TASK PROMPT:
Gather all lines in the data that hold the string "width".

[[ DATA SUPPLIED open ]]

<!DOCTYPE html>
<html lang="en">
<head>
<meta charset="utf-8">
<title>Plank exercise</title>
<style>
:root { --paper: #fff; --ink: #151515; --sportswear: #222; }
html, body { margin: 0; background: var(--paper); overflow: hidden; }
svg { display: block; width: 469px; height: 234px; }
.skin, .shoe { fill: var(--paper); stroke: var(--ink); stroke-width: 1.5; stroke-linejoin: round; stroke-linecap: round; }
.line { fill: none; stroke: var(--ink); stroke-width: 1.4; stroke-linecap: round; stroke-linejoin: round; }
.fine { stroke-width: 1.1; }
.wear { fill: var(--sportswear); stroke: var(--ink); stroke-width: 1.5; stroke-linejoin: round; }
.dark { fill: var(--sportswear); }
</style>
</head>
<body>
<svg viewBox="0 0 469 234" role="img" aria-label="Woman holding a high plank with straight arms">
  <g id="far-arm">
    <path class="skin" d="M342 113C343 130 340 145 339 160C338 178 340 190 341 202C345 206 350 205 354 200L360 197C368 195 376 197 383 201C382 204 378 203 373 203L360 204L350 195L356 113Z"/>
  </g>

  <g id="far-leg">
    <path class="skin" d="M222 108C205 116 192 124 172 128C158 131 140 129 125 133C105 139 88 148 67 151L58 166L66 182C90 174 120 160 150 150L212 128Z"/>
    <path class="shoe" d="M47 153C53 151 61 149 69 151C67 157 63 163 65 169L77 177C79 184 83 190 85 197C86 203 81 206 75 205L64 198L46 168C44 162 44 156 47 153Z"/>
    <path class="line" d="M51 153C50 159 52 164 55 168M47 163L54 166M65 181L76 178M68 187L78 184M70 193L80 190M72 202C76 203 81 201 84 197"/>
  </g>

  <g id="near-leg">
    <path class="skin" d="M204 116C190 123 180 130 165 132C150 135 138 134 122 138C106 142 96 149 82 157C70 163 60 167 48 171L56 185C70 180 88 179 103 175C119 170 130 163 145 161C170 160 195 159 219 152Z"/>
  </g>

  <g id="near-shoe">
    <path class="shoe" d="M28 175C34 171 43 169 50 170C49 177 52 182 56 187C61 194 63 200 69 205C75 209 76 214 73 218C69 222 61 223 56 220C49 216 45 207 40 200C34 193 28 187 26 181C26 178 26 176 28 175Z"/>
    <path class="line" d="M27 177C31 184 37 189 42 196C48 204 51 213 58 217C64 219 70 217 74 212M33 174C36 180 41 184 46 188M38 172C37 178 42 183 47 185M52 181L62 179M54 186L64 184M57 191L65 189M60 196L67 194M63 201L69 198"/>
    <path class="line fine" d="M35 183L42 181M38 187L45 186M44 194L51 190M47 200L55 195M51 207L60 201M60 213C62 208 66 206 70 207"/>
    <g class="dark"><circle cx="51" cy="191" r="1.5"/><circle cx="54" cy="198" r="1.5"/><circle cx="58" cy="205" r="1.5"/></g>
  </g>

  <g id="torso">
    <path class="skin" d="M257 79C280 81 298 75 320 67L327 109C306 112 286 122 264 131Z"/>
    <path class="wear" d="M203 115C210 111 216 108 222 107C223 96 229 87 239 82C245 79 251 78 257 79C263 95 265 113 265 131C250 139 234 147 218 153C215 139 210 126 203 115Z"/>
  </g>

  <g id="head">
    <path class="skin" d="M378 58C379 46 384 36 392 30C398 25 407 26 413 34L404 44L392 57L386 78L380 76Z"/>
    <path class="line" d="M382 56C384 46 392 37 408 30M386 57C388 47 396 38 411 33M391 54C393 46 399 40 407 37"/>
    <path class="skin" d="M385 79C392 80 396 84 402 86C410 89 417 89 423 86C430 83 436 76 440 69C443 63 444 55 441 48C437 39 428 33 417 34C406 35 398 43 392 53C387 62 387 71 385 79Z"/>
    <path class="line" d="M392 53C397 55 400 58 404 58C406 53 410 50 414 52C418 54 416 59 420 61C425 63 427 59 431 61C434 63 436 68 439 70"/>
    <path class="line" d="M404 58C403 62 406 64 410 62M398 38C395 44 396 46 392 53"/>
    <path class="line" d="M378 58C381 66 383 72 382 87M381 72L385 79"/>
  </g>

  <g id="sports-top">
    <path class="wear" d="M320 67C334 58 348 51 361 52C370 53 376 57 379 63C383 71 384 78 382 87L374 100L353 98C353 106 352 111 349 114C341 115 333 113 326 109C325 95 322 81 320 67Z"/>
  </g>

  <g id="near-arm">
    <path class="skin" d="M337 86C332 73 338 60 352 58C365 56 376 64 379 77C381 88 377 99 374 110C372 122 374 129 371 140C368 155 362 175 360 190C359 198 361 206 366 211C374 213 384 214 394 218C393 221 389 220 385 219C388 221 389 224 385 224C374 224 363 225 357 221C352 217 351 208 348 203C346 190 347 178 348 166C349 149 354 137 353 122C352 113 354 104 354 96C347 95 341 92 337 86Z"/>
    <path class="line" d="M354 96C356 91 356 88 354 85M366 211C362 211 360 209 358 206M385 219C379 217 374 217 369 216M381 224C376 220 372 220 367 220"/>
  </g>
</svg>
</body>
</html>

[[ DATA SUPPLIED closed ]]

SOLUTION TO THIS TASK:
svg { display: block; width: 469px; height: 234px; }
.skin, .shoe { fill: var(--paper); stroke: var(--ink); stroke-width: 1.5; stroke-linejoin: round; stroke-linecap: round; }
.line { fill: none; stroke: var(--ink); stroke-width: 1.4; stroke-linecap: round; stroke-linejoin: round; }
.fine { stroke-width: 1.1; }
.wear { fill: var(--sportswear); stroke: var(--ink); stroke-width: 1.5; stroke-linejoin: round; }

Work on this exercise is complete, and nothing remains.